“Remember in November”
We’ve been hearing that line for a while, and no doubt, we’ll continue to – especially now that the special session on “education betterment” is complete, and that resolution included the West Virginia Legislature allowing for the creation of the state’s first (three) charter schools among the laundry list of other provisions and investments in traditional public schools.
At any rate, this catchy slogan presents an opportunity to explore the differences between traditional consumer markets and political markets.
Culturally, we tend to place high value on participating in political markets. We extol the virtues of civic engagement. We proudly wear our “I Voted!” stickers. Many folks share their support for political “products” by putting up yard signs, slapping bumper stickers on their cars, and donning buttons, hats, or t-shirts. Some folks volunteer to knock on doors to rustle up support for their favored product. A few take huge leaps and boldly position themselves as the political products we will collectively choose among.
But, we don’t come to the political market every day.
Sure, there are a whole host of industries built up around this political market – mostly related to political advertising and communications. These auxiliary industries are probably operating nearly every day.
In the broadest sense, the market is only to the broader public open once every 2, 4, or 6 years. Even then, there’s no guarantee that the product you want is the product you’ll leave the market with. For that to happen, a plurality – if not a majority, have to want the same product you did.
Not only that, there’s no price tag associated with the products in question. We can make some general inferences, but there’s little in the way of accurately informing folks how these political products will end up affecting our own personal budgets. Likewise, if we don’t like the product once we’ve obtained it, we’re stuck with it until the next election.
On the other hand, we interact with traditional consumer markets virtually every day.
Think of your typical weekend. You hop in your car, heed the siren song of the Bullseye, and head into Target. As you walk through the store, pushing your red cart along the aisles, there’s a wide variety of trinkets, food stuffs, home goods, clothing, and other delights available – with prices clearly marked – for you to put in your cart. Nothing goes into that cart that you don’t want. (Although, we are talking about Target here… so you’ve probably picked out plenty that you don’t need.)
Additionally, let’s say that something in your red cart of delights didn’t fit, isn’t what you wanted, doesn’t match the rest of the décor in your house, or you just decided you didn’t need it… you can take it back to the store, get a refund, and leave the store satisfied!
Another example can help illuminate the collective power of individual actions in the marketplace.
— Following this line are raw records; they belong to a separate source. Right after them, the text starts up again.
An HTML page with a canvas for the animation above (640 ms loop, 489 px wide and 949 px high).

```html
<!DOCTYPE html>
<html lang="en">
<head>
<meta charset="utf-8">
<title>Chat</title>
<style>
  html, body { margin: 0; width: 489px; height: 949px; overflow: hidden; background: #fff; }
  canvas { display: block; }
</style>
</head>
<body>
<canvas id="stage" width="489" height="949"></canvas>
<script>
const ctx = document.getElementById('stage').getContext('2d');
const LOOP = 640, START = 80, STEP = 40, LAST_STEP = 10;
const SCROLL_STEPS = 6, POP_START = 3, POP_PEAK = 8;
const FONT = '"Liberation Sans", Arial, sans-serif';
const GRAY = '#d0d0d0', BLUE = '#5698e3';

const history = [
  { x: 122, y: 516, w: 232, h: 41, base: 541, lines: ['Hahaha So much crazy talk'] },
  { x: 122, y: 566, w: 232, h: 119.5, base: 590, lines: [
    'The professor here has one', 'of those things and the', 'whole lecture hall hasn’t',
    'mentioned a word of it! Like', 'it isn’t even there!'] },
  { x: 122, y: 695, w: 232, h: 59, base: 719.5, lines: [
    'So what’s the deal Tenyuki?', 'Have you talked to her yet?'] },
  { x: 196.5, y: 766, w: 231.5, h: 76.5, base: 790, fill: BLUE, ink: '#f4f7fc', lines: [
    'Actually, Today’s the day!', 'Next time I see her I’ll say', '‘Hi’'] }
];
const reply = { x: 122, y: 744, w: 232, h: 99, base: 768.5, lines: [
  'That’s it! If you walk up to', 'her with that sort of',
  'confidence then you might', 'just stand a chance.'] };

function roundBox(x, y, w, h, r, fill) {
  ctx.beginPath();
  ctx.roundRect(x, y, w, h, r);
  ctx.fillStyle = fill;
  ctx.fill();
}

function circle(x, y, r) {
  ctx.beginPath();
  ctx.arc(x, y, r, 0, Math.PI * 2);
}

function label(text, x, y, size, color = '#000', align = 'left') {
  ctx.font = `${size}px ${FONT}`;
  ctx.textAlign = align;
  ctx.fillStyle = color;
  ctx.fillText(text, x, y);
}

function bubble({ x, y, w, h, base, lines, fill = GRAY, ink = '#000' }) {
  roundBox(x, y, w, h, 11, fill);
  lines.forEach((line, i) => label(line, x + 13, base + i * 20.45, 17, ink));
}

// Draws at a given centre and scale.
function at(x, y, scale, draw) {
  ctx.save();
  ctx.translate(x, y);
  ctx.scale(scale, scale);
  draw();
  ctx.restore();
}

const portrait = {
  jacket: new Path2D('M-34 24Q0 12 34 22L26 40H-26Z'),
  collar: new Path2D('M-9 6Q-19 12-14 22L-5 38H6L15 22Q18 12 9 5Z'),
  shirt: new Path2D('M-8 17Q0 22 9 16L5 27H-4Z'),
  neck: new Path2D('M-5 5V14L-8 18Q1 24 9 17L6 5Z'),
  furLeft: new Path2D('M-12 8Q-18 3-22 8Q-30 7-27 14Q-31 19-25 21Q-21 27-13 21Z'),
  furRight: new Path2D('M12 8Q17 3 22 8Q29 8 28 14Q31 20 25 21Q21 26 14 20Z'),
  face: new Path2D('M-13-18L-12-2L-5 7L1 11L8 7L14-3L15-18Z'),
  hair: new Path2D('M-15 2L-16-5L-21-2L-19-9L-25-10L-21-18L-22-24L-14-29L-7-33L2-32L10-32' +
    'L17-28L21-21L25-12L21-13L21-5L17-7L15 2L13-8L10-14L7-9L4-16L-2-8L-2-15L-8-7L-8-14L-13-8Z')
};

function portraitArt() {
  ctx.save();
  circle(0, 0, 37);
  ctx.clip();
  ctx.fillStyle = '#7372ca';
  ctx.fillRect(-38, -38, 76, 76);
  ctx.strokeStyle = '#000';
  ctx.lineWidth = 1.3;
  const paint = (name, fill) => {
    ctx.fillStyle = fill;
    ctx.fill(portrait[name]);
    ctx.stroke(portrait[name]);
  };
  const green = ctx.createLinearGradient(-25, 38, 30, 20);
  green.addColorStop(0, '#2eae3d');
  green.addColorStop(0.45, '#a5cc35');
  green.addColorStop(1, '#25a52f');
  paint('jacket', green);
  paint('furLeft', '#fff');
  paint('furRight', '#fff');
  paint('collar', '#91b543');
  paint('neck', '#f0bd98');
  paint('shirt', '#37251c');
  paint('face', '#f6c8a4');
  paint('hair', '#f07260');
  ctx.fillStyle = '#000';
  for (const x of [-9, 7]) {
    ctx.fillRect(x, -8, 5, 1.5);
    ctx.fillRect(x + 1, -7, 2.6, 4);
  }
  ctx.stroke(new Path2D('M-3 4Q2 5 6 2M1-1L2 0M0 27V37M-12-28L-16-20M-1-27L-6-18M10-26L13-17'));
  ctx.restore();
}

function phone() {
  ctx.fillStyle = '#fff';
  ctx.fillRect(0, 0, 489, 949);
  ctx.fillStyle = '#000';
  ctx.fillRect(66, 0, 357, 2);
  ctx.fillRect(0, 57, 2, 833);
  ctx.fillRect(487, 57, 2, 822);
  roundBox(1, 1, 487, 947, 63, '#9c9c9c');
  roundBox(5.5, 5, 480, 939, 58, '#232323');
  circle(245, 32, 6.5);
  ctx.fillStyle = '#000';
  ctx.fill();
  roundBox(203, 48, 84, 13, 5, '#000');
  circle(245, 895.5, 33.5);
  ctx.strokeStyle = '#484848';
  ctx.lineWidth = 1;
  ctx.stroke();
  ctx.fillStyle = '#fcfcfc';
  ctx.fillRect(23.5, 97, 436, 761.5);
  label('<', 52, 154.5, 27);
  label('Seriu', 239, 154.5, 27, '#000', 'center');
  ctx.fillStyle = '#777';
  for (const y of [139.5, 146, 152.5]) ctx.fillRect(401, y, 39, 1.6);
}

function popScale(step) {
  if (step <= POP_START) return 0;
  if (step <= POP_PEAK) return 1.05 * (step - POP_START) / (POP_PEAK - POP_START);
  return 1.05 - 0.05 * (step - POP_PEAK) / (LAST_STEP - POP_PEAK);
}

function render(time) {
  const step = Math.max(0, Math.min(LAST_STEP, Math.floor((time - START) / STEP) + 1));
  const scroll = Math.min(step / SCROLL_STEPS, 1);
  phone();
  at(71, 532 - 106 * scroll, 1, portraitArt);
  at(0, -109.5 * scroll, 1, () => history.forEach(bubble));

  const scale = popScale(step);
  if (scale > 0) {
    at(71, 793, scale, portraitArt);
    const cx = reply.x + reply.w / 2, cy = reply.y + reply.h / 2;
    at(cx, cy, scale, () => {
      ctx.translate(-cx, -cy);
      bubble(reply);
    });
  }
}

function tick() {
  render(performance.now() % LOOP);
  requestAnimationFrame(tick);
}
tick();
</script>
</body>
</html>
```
As a college student, a Coke Zero and a bag of Harvest Cheddar Sun Chips from the vending machines constituted a “meal” during quite a few study sessions in the Business and Economics building at WVU.
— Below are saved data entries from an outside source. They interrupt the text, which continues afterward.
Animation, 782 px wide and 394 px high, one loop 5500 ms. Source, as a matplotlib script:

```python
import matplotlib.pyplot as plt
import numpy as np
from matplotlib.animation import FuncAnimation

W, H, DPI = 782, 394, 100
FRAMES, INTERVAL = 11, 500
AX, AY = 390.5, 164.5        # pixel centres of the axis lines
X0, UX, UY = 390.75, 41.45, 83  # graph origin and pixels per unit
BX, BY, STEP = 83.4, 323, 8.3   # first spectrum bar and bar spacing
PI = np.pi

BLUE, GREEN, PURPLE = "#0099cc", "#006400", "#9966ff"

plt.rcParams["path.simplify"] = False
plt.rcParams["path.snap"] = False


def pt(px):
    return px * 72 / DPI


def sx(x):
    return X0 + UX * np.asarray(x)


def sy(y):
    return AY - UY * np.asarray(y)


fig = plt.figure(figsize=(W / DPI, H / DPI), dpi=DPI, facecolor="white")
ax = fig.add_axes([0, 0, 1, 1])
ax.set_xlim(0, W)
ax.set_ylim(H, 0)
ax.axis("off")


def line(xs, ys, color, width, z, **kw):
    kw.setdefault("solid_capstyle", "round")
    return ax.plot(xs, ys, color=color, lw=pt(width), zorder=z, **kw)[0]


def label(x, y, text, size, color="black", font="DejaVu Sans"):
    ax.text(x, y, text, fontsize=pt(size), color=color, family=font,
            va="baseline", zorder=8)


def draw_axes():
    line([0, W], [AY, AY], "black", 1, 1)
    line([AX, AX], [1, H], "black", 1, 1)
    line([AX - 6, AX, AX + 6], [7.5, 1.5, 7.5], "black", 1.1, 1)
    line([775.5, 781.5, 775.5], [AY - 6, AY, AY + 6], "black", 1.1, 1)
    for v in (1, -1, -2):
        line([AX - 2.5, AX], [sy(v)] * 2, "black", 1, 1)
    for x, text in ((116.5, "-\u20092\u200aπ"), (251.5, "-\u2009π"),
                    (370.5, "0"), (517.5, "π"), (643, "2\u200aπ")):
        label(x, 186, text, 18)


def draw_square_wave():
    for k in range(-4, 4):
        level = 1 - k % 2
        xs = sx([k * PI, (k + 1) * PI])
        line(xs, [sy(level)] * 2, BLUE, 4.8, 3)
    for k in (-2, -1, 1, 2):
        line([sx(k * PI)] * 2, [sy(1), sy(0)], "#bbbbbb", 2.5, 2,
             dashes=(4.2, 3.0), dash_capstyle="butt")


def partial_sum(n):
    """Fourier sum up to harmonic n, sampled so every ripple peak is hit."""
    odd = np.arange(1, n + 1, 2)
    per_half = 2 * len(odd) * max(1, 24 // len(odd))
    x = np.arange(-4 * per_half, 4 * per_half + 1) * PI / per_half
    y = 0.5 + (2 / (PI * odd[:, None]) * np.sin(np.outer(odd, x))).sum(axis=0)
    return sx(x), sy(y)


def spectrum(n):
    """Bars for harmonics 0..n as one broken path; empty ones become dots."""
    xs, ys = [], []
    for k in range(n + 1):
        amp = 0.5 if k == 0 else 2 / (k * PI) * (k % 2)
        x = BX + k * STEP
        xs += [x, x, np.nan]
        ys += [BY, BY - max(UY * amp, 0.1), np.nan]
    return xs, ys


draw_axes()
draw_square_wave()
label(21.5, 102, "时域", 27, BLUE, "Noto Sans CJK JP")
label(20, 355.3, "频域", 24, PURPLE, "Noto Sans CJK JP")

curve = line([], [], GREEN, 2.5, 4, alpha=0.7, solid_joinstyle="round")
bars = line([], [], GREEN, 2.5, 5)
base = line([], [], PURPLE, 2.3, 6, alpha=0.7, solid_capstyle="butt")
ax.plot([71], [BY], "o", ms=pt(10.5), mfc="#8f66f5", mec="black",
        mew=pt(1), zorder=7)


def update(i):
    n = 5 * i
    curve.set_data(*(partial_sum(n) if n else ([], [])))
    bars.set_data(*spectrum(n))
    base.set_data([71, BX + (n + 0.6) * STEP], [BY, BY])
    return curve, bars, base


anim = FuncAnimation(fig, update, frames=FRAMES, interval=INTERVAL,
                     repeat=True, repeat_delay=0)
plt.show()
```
…right up until those obnoxiously loud, 100% biodegradable Sun Chips bags happened…
No longer could I casually and relatively covertly munch on a “healthy” snack while working my way through and committing various economic models and theories to memory. Every chip grab rudely disturbed whatever intellectual progress was being made with its loud crinkle.
And I wasn’t the only one who felt that way.
In the year following the biodegradable bag launch, sales of Sun Chips dropped by more than 10%, and widespread consumer backlash had the company altering the bags’ production by removing the material that made the bags so noisy.
People spoke with their dollars. No longer did individual folks have to spend their hard earned money on a bag of chips that crinkled loudly enough to remove any hopes of covert midnight munching. All of these individual decisions taken together signaled that fixing the bags was an initiative the company needed to take seriously.
…much sooner than the next election.
Jessi Troyan, Ph.D. is the Development Director and economist for the Cardinal Institute for West Virginia Policy.